Only the pictures are dropped. Restate each line below word for word.

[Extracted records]
== Segment start ==
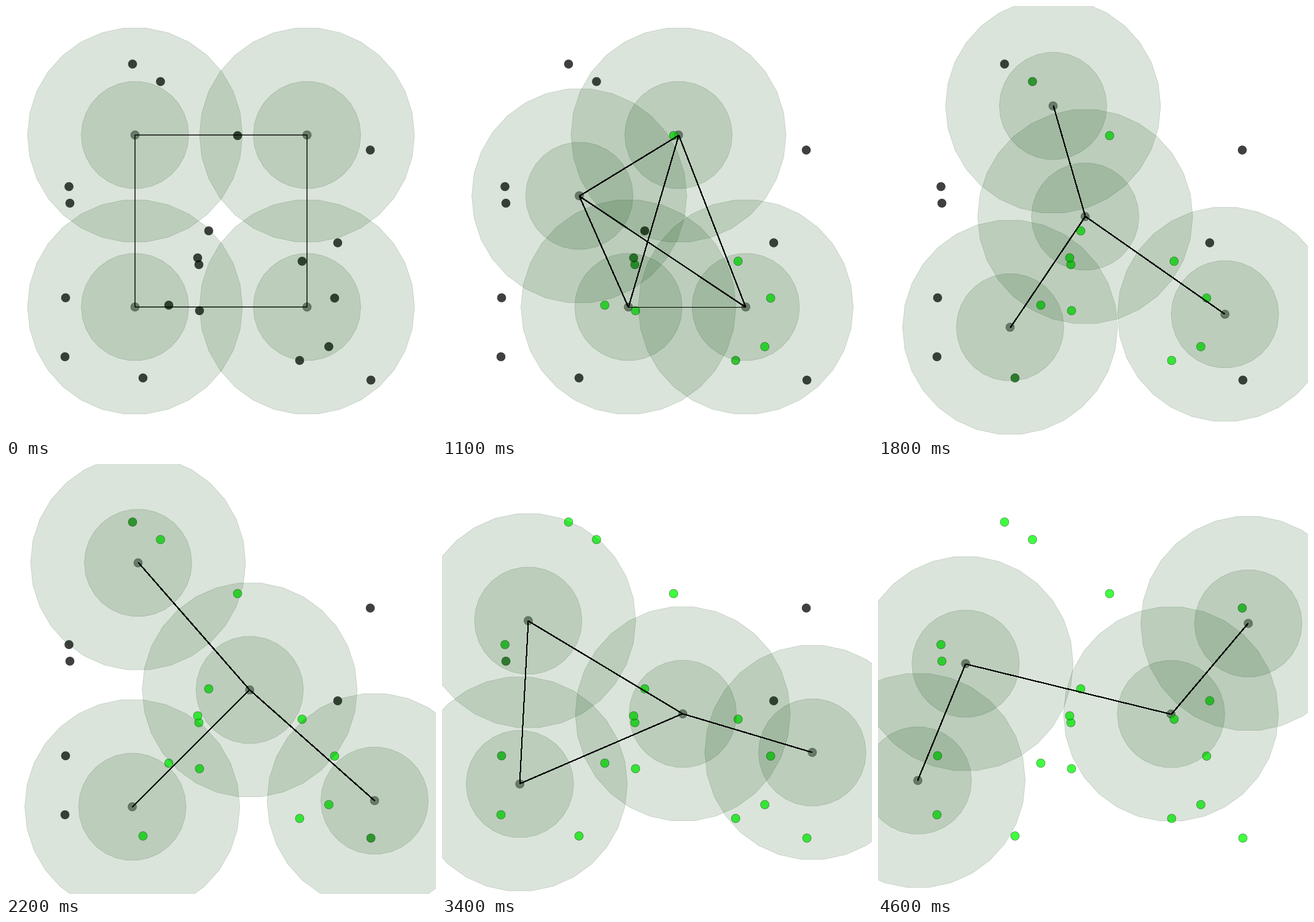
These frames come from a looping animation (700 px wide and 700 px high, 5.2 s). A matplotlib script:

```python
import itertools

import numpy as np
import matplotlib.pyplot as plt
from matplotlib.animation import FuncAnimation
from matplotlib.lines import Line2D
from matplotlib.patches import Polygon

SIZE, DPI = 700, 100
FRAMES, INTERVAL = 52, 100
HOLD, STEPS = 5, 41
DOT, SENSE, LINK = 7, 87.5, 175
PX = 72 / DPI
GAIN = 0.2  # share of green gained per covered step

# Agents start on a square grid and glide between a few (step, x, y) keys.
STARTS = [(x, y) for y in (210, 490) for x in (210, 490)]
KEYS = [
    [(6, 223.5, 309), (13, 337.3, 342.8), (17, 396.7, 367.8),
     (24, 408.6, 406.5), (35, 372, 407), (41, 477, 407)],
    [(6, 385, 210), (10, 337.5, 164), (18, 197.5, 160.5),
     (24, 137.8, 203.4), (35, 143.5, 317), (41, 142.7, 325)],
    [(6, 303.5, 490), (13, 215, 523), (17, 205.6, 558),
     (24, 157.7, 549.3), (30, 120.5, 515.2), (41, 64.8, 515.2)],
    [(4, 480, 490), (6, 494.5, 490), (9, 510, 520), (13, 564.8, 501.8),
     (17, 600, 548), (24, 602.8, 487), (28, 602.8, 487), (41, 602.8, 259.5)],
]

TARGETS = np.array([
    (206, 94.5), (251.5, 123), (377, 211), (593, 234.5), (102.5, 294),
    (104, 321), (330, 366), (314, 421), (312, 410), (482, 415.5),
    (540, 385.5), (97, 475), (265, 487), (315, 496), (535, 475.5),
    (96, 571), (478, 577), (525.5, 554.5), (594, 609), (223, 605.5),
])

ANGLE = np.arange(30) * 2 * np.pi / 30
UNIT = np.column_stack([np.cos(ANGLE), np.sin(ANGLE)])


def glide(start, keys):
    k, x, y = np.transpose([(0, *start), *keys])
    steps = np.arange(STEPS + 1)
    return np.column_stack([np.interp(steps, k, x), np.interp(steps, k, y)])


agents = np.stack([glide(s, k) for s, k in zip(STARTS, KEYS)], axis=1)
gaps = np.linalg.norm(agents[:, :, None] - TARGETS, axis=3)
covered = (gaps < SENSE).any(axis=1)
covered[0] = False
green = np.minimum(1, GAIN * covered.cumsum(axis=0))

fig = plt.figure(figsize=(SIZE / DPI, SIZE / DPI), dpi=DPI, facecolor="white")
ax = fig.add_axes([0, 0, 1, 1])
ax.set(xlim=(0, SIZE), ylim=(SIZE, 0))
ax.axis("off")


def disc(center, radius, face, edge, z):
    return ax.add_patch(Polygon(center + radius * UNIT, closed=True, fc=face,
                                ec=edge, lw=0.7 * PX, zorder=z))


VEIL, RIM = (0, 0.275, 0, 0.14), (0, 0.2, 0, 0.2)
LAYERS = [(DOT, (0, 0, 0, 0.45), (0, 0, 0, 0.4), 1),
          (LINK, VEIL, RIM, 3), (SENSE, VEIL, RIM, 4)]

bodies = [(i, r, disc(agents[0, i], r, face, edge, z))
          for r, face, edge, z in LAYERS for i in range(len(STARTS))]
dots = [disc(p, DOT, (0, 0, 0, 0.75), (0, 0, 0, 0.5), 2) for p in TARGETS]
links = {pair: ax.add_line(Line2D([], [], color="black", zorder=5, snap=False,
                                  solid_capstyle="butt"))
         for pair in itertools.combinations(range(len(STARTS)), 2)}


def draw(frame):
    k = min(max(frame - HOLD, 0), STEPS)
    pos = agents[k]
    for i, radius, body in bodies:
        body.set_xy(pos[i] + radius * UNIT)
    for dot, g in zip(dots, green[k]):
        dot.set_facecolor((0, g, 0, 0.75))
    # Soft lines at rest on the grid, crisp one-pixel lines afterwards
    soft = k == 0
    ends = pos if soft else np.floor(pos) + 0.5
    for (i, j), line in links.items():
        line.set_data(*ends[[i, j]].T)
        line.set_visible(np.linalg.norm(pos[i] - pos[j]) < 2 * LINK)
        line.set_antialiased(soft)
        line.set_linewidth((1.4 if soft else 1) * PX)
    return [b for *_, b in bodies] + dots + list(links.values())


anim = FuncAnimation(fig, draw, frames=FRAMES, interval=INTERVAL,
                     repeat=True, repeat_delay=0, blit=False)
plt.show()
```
== Segment end ==
__EXERCISE RESULT__
These frames come from a looping animation (700 px wide and 700 px high, 5.2 s). A matplotlib script:

```python
import itertools

import numpy as np
import matplotlib.pyplot as plt
from matplotlib.animation import FuncAnimation
from matplotlib.lines import Line2D
from matplotlib.patches import Polygon

SIZE, DPI = 700, 100
FRAMES, INTERVAL = 52, 100
HOLD, STEPS = 5, 41
DOT, SENSE, LINK = 7, 87.5, 175
PX = 72 / DPI
GAIN = 0.2  # share of green gained per covered step

# Agents start on a square grid and glide between a few (step, x, y) keys.
STARTS = [(x, y) for y in (210, 490) for x in (210, 490)]
KEYS = [
    [(6, 223.5, 309), (13, 337.3, 342.8), (17, 396.7, 367.8),
     (24, 408.6, 406.5), (35, 372, 407), (41, 477, 407)],
    [(6, 385, 210), (10, 337.5, 164), (18, 197.5, 160.5),
     (24, 137.8, 203.4), (35, 143.5, 317), (41, 142.7, 325)],
    [(6, 303.5, 490), (13, 215, 523), (17, 205.6, 558),
     (24, 157.7, 549.3), (30, 120.5, 515.2), (41, 64.8, 515.2)],
    [(4, 480, 490), (6, 494.5, 490), (9, 510, 520), (13, 564.8, 501.8),
     (17, 600, 548), (24, 602.8, 487), (28, 602.8, 487), (41, 602.8, 259.5)],
]

TARGETS = np.array([
    (206, 94.5), (251.5, 123), (377, 211), (593, 234.5), (102.5, 294),
    (104, 321), (330, 366), (314, 421), (312, 410), (482, 415.5),
    (540, 385.5), (97, 475), (265, 487), (315, 496), (535, 475.5),
    (96, 571), (478, 577), (525.5, 554.5), (594, 609), (223, 605.5),
])

ANGLE = np.arange(30) * 2 * np.pi / 30
UNIT = np.column_stack([np.cos(ANGLE), np.sin(ANGLE)])


def glide(start, keys):
    k, x, y = np.transpose([(0, *start), *keys])
    steps = np.arange(STEPS + 1)
    return np.column_stack([np.interp(steps, k, x), np.interp(steps, k, y)])


agents = np.stack([glide(s, k) for s, k in zip(STARTS, KEYS)], axis=1)
gaps = np.linalg.norm(agents[:, :, None] - TARGETS, axis=3)
covered = (gaps < SENSE).any(axis=1)
covered[0] = False
green = np.minimum(1, GAIN * covered.cumsum(axis=0))

fig = plt.figure(figsize=(SIZE / DPI, SIZE / DPI), dpi=DPI, facecolor="white")
ax = fig.add_axes([0, 0, 1, 1])
ax.set(xlim=(0, SIZE), ylim=(SIZE, 0))
ax.axis("off")


def disc(center, radius, face, edge, z):
    return ax.add_patch(Polygon(center + radius * UNIT, closed=True, fc=face,
                                ec=edge, lw=0.7 * PX, zorder=z))


VEIL, RIM = (0, 0.275, 0, 0.14), (0, 0.2, 0, 0.2)
LAYERS = [(DOT, (0, 0, 0, 0.45), (0, 0, 0, 0.4), 1),
          (LINK, VEIL, RIM, 3), (SENSE, VEIL, RIM, 4)]

bodies = [(i, r, disc(agents[0, i], r, face, edge, z))
          for r, face, edge, z in LAYERS for i in range(len(STARTS))]
dots = [disc(p, DOT, (0, 0, 0, 0.75), (0, 0, 0, 0.5), 2) for p in TARGETS]
links = {pair: ax.add_line(Line2D([], [], color="black", zorder=5, snap=False,
                                  solid_capstyle="butt"))
         for pair in itertools.combinations(range(len(STARTS)), 2)}


def draw(frame):
    k = min(max(frame - HOLD, 0), STEPS)
    pos = agents[k]
    for i, radius, body in bodies:
        body.set_xy(pos[i] + radius * UNIT)
    for dot, g in zip(dots, green[k]):
        dot.set_facecolor((0, g, 0, 0.75))
    # Soft lines at rest on the grid, crisp one-pixel lines afterwards
    soft = k == 0
    ends = pos if soft else np.floor(pos) + 0.5
    for (i, j), line in links.items():
        line.set_data(*ends[[i, j]].T)
        line.set_visible(np.linalg.norm(pos[i] - pos[j]) < 2 * LINK)
        line.set_antialiased(soft)
        line.set_linewidth((1.4 if soft else 1) * PX)
    return [b for *_, b in bodies] + dots + list(links.values())


anim = FuncAnimation(fig, draw, frames=FRAMES, interval=INTERVAL,
                     repeat=True, repeat_delay=0, blit=False)
plt.show()
```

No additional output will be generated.